The top things that affect motor trade policies
Looks too good to be true…? Spotting fake reviews
As Black Friday approaches, followed by the Christmas season, many of us will be looking online to grab some bargains and get our loved ones gifts. While this can be a great way to shop while we’re unable to hit the high street, do you always know what you’re buying? When shopping on sites such as Amazon, there are some products which have gathered thousands of reviews, but are they all they seem? We take a look at the world of incentivised reviews and what you need to look out for.
How it works
In the past, companies have garnered five-star reviews in exchange for free goods. These are called ‘incentivised reviews’. Third-party sellers tried to stop this by introducing a number of preventative measures, but this only served to drive the business underground. Online forums and Facebook groups were created where companies requested that customers give them a positive review in exchange for a full refund of their product, a loophole which ensured there was a record of the item being purchased by the reviewer.

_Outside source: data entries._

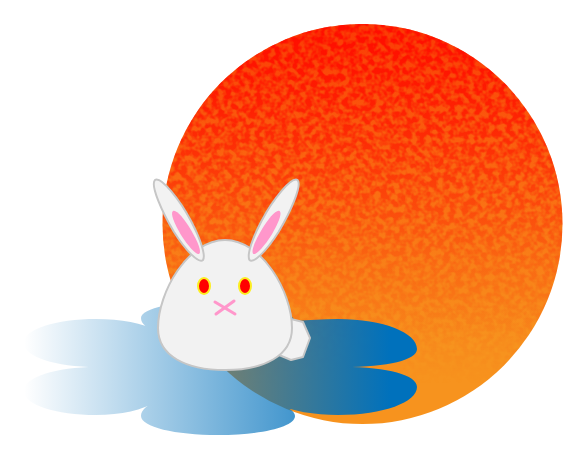
<!DOCTYPE html>
<html lang="en">
<head>
<meta charset="utf-8">
<title>Rabbit on a cloud</title>
<style>
:root {
  --paper: #ffffff;
  --sun-top: #fb3a04;
  --sun-mid: #fa6c12;
  --sun-low: #f7931e;
  --grain: #ff0d00;
  --sky: #0071bc;
  --fur: #f2f2f2;
  --outline: #c6c6c6;
  --pink: #ff97cb;
  --eye: #ff0000;
  --eye-ring: #fcee21;
}
html, body { margin: 0; background: var(--paper); overflow: hidden; }
.scene { display: block; width: 581px; height: 475px; }
.stop-sun-top { stop-color: var(--sun-top); }
.stop-sun-mid { stop-color: var(--sun-mid); }
.stop-sun-low { stop-color: var(--sun-low); }
.stop-grain { stop-color: var(--grain); }
.stop-sky { stop-color: var(--sky); }
.sun { fill: url(#sun-fill); }
.sun-grain { fill: url(#grain-fill); filter: url(#speckle); }
.cloud { fill: url(#cloud-fill); }
.fur { fill: var(--fur); stroke: var(--outline); stroke-width: 2; stroke-linejoin: round; }
.inner-ear { fill: var(--pink); }
.eye { fill: var(--eye); stroke: var(--eye-ring); stroke-width: 2; }
.mouth { fill: none; stroke: var(--pink); stroke-width: 3; stroke-linecap: round; }
</style>
</head>
<body>
<svg class="scene" viewBox="0 0 581 475" role="img" aria-label="White rabbit sitting on a blue cloud in front of an orange sun">
  <defs>
    <linearGradient id="sun-fill" x1="0" y1="0" x2="0" y2="1">
      <stop class="stop-sun-top" offset="0"/>
      <stop class="stop-sun-mid" offset="0.4"/>
      <stop class="stop-sun-low" offset="0.8"/>
    </linearGradient>
    <linearGradient id="grain-fill" x1="0" y1="0" x2="0" y2="1">
      <stop class="stop-grain" offset="0"/>
      <stop class="stop-grain" offset="0.3" stop-opacity="0.6"/>
      <stop class="stop-grain" offset="0.6" stop-opacity="0.2"/>
      <stop class="stop-grain" offset="0.9" stop-opacity="0"/>
    </linearGradient>
    <linearGradient id="cloud-fill" gradientUnits="userSpaceOnUse" x1="24" y1="0" x2="390" y2="0">
      <stop class="stop-sky" offset="0" stop-opacity="0"/>
      <stop class="stop-sky" offset="1"/>
    </linearGradient>
    <filter id="speckle" x="0" y="0" width="1" height="1" color-interpolation-filters="sRGB">
      <feTurbulence type="fractalNoise" baseFrequency="0.16" numOctaves="2" seed="7" result="noise"/>
      <feColorMatrix in="noise" type="matrix" values="0 0 0 0 0  0 0 0 0 0  0 0 0 0 0  3.5 0 0 0 -1.2" result="mask"/>
      <feComposite in="SourceGraphic" in2="mask" operator="in"/>
    </filter>
    <g id="ear">
      <path class="fur" d="M155 180C161 176 180 200 191 221C200 238 206 255 203 260C199 264 186 251 174 232C162 212 150 185 155 180Z"/>
      <path class="inner-ear" d="M173 211C176 209 184 218 191 230C198 242 202 252 199 254C196 255 188 246 181 235C174 223 170 213 173 211Z"/>
    </g>
    <ellipse id="eye" class="eye" cx="204" cy="286" rx="6" ry="8"/>
  </defs>

  <g id="sun">
    <circle class="sun" cx="362.5" cy="224" r="200"/>
    <circle class="sun-grain" cx="362.5" cy="224" r="200"/>
  </g>

  <path id="cloud" class="cloud" d="M96 367C56 367 24 357 24 343S56 319 96 319C121 319 143 323 157 331C147 328 141 324 141 318C141 308 176 301 218 301C258 301 290 308 295 321C308 320 323 319 338 319C384 319 417 333 417 349C417 360 388 367 344 367C388 367 417 375 417 387C417 402 384 415 338 415C314 415 292 411 276 404C288 407 295 411 295 416C295 427 261 435 218 435S141 427 141 416C141 410 147 405 157 401C143 410 121 415 96 415C56 415 24 405 24 391S56 367 96 367Z"/>

  <g id="rabbit">
    <path id="tail" class="fur" d="M283 322L291 319L303 322L310 338L303 357L291 360L279 355Z"/>
    <path id="body" class="fur" d="M225 240C262 240 292 292 292 328C292 356 264 370 225 370S158 356 158 328C158 292 188 240 225 240Z"/>
    <use href="#ear"/>
    <use href="#ear" transform="translate(452.5 0) scale(-1 1)"/>
    <use href="#eye"/>
    <use href="#eye" x="41"/>
    <path id="mouth" class="mouth" d="M215 302L235 314M216 314L234 301"/>
  </g>
</svg>
</body>
</html>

The scale of the problem
A Which? investigation revealed that at least 30,000 customer reviews have been removed from a popular online retail seller over the past two years, and it is expected that the total number of fake reviews out there is significantly higher.
From the categories looked at, the top offenders were cameras, headsets, headphones and earphones, smartwatches and portable speakers. A whopping 11% of the reviews for on-dash cameras were removed, whilst 10% were removed for action cameras and headsets. Whilst the focus was on technology in this study, fake reviews can be found across all retail sectors so it pays to be vigilant if you are relying on these to decipher whether you’re buying a quality product.
How to spot a fake
We look at some of the ways you can spot a fake review from the real deal:
- Look at the timing, if there are a lot of reviews in a short time frame, this may be a concern
- Repetition of ‘I’ and ‘me’ and overuse of verbs
- Look at the small details, if they’re trying too hard to set the scene, it could be a fake
- Watch out for generic names and images
- Delve deeper into the profile of the reviewer, how often do they post? Do they write similarly worded reviews across the board?
- Reach out to the reviewer in question, a real reviewer is more likely to help further
Whilst we wouldn’t recommend you shun reviews entirely, customer reviews should only form a part of your decision. Remember, even if it isn’t fake, all reviews are subjective.
For the treasures in your life that are worth the money, you might just want to make sure they’re covered by a contents insurance policy that is tried and tested. For insurance that won’t fall short of your expectations, call The Insurance Centre on 01524 848506.